Of all the entries below, retype only the lines from the one with "441L463 437H471L474 443L478" through the one with "290V478Q46 580 70", exactly as they appear.

> _RECORD SET_
########

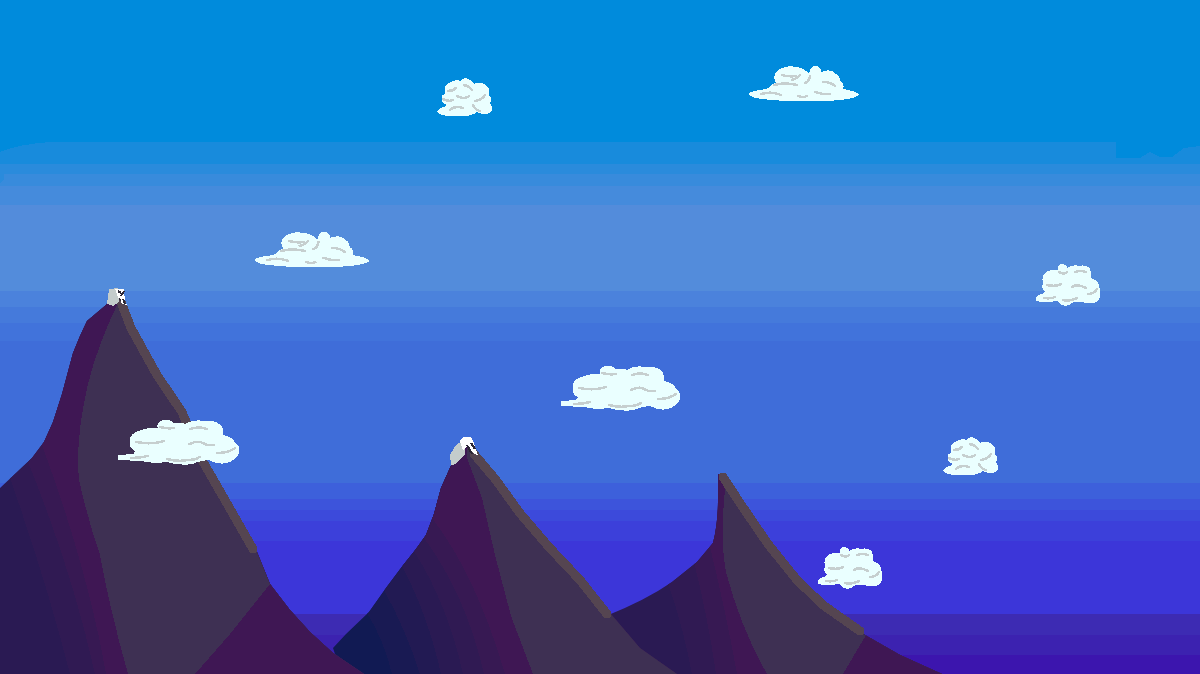
<!DOCTYPE html>
<html lang="en">
<head>
<meta charset="utf-8">
<title>Mountain peaks under a blue sky</title>
<style>
:root {
  --sky-top: #008bdc;
  --sky-pale: #538cdb;
  --sky-mid: #3f6dd9;
  --sky-low: #3c36d9;
  --sky-base: #3c15ae;
  --cloud: #eaffff;
  --cloud-line: #c6cfcf;
  --rock: #3e3053;
  --rock-edge: #554551;
  --plum: #3f1754;
  --plum-2: #371953;
  --plum-3: #301a53;
  --indigo: #2a1a53;
  --navy: #111a53;
  --navy-2: #191a53;
  --navy-3: #221a53;
  --snow: #ffffff;
  --snow-shade: #c4cccc;
}
html, body { margin: 0; overflow: hidden; background: var(--sky-top); }
svg { display: block; width: 1200px; height: 674px; shape-rendering: crispEdges; }
.rock { fill: var(--rock); }
.edge { fill: none; stroke: var(--rock-edge); stroke-width: 9; stroke-linecap: round; stroke-linejoin: round; }
.plum { fill: var(--plum); }
.plum-2 { fill: var(--plum-2); }
.plum-3 { fill: var(--plum-3); }
.indigo { fill: var(--indigo); }
.navy { fill: var(--navy); }
.navy-2 { fill: var(--navy-2); }
.navy-3 { fill: var(--navy-3); }
.snow { fill: var(--snow); }
.snow-shade { fill: var(--snow-shade); }
.crack { fill: none; stroke: #2b2634; stroke-width: 2; }
.cloud { fill: var(--cloud); }
.fold { fill: none; stroke: var(--cloud-line); stroke-width: 2.5; stroke-linecap: round; }
</style>
</head>
<body>
<svg viewBox="0 0 1200 674" role="img" aria-label="Three dark peaks and drifting clouds in a banded blue sky">
  <defs>
    <clipPath id="left-outline">
      <path d="M0 488L16 473L32 458L44 442L53 422L62 394L73 353L80 336L87 321L106 305L110 299H123L133 326L160 376L184 410L205 460L235 510L257 552L270 584L290 610L310 632L333 653L364 674H0Z"/>
    </clipPath>
    <clipPath id="middle-outline">
      <path d="M333 648L346 634L369 612L386 588L404 564L416 549L426 535L434 514L441 488L454 459L464 446L476 452L498 480L521 512L549 546L581 580L611 614L640 648L677 674H362L335 654Z"/>
    </clipPath>
    <clipPath id="right-outline">
      <path d="M718 474H725L741 502L769 543L798 579L824 604L865 635L900 655L942 674H590L606 616Q646 600 672 582L697 562L713 543Q718 524 718 500Z"/>
    </clipPath>
    <g id="cloud-puff">
      <path class="cloud" d="M0 34Q1 30 7 29L10 27Q4 25 5 20Q4 17 8 16Q6 7 14 4Q20 1 23 3Q28-2 33 2L37 6Q43 3 49 7Q54 11 52 17Q56 21 53 25Q57 31 54 34Q48 38 40 34Q34 39 22 38Q4 39 0 34Z"/>
      <path class="fold" d="M11 13q5 0 8-3M27 7q5 1 8 5M6 21q6 3 10 1M20 18q8 4 12 0M38 23q7-1 10-6M13 32q5-5 13-2M36 27q2 5 7 6"/>
    </g>
    <g id="cloud-flat">
      <path class="cloud" d="M0 28Q1 25 12 24L20 22Q23 17 27 17L25 11Q27 3 36 1Q45-1 54 3Q58 5 60 8Q61 0 66 0Q72 0 72 6Q82 2 87 8Q91 10 91 15Q96 18 94 23Q110 26 110 29Q104 34 75 35Q35 36 14 33Q1 32 0 28Z"/>
      <path class="fold" d="M33 9q6 2 14 1M43 14q6-2 8-5M61 10q-1 6-5 7M74 16q8 0 12 4M25 19q11-3 23 0M12 28q11-3 20 1M49 30q5 2 9 0M66 26q9 3 15 2"/>
    </g>
    <g id="cloud-block">
      <path class="cloud" d="M0 34Q0 31 6 30L9 28Q5 24 7 19Q5 12 10 8Q15 5 22 6Q21 0 27 0Q31 1 31 4Q37 0 43 2Q50 0 54 5Q56 9 55 14Q63 17 63 22Q66 29 63 35Q59 41 50 39Q40 36 36 39Q31 44 24 40L21 37Q7 39 0 37Z"/>
      <path class="fold" d="M23 8q5 3 8 0M39 8q5-2 11 0M11 21q9 2 14-1M36 23q5-4 14 1M52 30q6 0 9-5M8 34q7 1 11-1M27 36q6 2 14-2"/>
    </g>
    <g id="cloud-wide">
      <path class="cloud" d="M0 36L15 35L17 32Q10 29 12 22Q11 15 20 12Q30 8 39 9Q37 4 44 1Q51 0 55 4Q62 3 66 5Q73 0 85 2Q98 1 102 8Q104 12 103 16Q113 18 115 24Q120 27 119 34Q116 41 107 44Q98 46 89 41Q79 42 73 45Q60 47 48 43Q34 45 23 42L0 41Z"/>
      <path class="fold" d="M41 8q7 2 14 1M71 10q8-3 16 0M18 23q15 3 27-1M70 25q9-4 13-1q5 3 11 2M97 34q11 0 18-5M13 39q9 0 16-2M48 40q11 3 20 1q8 0 12-3"/>
    </g>
  </defs>

  <g id="sky">
    <rect width="1200" height="674" fill="var(--sky-top)"/>
    <path fill="#188bdc" d="M0 152Q20 144 50 142H1116V158H1140L1150 152L1160 157H1172L1184 148L1200 146V170H0Z"/>
    <rect y="164" width="1200" height="10" fill="#2a8bdc"/>
    <rect y="174" width="1200" height="12" fill="#388bdc"/>
    <path fill="#2a8bdc" d="M0 174h4v5l-4 4z"/>
    <rect y="186" width="1200" height="19" fill="#458bdc"/>
    <rect y="205" width="1200" height="86" fill="var(--sky-pale)"/>
    <rect y="291" width="1200" height="16" fill="#4b82dc"/>
    <rect y="307" width="1200" height="16" fill="#457adb"/>
    <rect y="323" width="1200" height="18" fill="#4173db"/>
    <rect y="341" width="1200" height="142" fill="var(--sky-mid)"/>
    <rect y="483" width="1200" height="16" fill="#3d60db"/>
    <rect y="499" width="1200" height="11" fill="#3d54db"/>
    <rect y="510" width="1200" height="11" fill="#3c4adb"/>
    <rect y="521" width="1200" height="20" fill="#3c40da"/>
    <rect y="541" width="1200" height="73" fill="var(--sky-low)"/>
    <rect y="614" width="1200" height="21" fill="#3d2bb3"/>
    <rect y="635" width="1200" height="20" fill="#3c22b0"/>
    <rect y="655" width="1200" height="19" fill="var(--sky-base)"/>
  </g>

  <g id="right-peak">
    <g clip-path="url(#right-outline)">
      <rect class="indigo" x="580" y="460" width="370" height="214"/>
      <path class="plum-3" d="M668 460V583Q684 630 692 674H950V460Z"/>
      <path class="plum-2" d="M694 460V562Q708 618 716 674H950V460Z"/>
      <path class="plum" d="M710 460V547Q726 612 737 674H950V460Z"/>
      <path class="rock" d="M725 460V490Q720 540 726 572Q740 626 767 674H950V460Z"/>
      <path class="plum" d="M866 635L843 674H950V635Z"/>
    </g>
    <path class="edge" d="M723 477L740 503L768 544L797 580L823 605L860 631"/>
  </g>

  <g id="middle-peak">
    <g clip-path="url(#middle-outline)">
      <rect class="navy" x="330" y="430" width="350" height="244"/>
      <path class="navy-2" d="M367 430V613Q384 640 392 674H680V430Z"/>
      <path class="navy-3" d="M384 430V590Q406 630 420 674H680V430Z"/>
      <path class="indigo" d="M402 430V566Q428 615 441 674H680V430Z"/>
      <path class="plum-3" d="M414 430V551Q448 605 463 674H680V430Z"/>
      <path class="plum-2" d="M424 430V538Q466 595 484 674H680V430Z"/>
      <path class="plum" d="M432 430V518Q476 575 505 674H680V430Z"/>
      <path class="rock" d="M467 430V458L482 498L495 555L511 616L533 674H680V430Z"/>
    </g>
    <path class="edge" d="M474 454L496 480L519 512L548 546L580 580L607 614"/>
    <path class="snow-shade" d="M451 465L450 455L456 445L464 440L465 454L456 464Z"/>
    <path class="snow" d="M460 441L463 437H471L474 443L478 455L474 454L468 446L463 450Z"/>
    <path class="crack" d="M467 445L472 454M471 443L475 449"/>
  </g>

  <g id="left-peak">
    <g clip-path="url(#left-outline)">
      <rect class="indigo" y="290" width="370" height="384"/>
      <path class="plum-3" d="M10 290V478Q46 580 70 674H370V290Z"/>
      <path class="plum-2" d="M28 290V462Q72 570 95 674H370V290Z"/>
      <path class="plum" d="M42 290V445Q88 570 106 674H370V290Z"/>
      <path class="rock" d="M118 290V303Q98 344 88 384Q75 440 79 480Q88 520 100 555Q110 610 128 674H370V290Z"/>
      <path class="plum" d="M270 584L230 634L195 674H370V584Z"/>
    </g>
    <path class="edge" d="M121 302L131 328L157 375L182 412L202 460L225 500L253 549"/>
    <path class="snow-shade" d="M107 304L109 289L118 288L119 302L113 306Z"/>
    <path class="snow" d="M115 289L124 289L125 303L128 305L122 304L118 297Z"/>
    <path class="crack" d="M118 291L121 293M124 291L121 296M119 299L121 300M123 299L125 304"/>
  </g>

  <g id="clouds">
    <use href="#cloud-puff" x="437" y="78"/>
    <use href="#cloud-puff" x="943" y="437"/>
    <use href="#cloud-flat" x="749" y="66"/>
    <use href="#cloud-flat" transform="translate(255 232) scale(1.04 1)"/>
    <use href="#cloud-block" x="1036" y="264"/>
    <use href="#cloud-block" x="818" y="547"/>
    <use href="#cloud-wide" x="561" y="365"/>
    <use href="#cloud-wide" transform="translate(118 419) scale(1.02 1)"/>
  </g>
</svg>
</body>
</html>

########

> _REPLY TO THE TASK_
    <path class="snow" d="M460 441L463 437H471L474 443L478 455L474 454L468 446L463 450Z"/>
    <path class="crack" d="M467 445L472 454M471 443L475 449"/>
  </g>

  <g id="left-peak">
    <g clip-path="url(#left-outline)">
      <rect class="indigo" y="290" width="370" height="384"/>
      <path class="plum-3" d="M10 290V478Q46 580 70 674H370V290Z"/>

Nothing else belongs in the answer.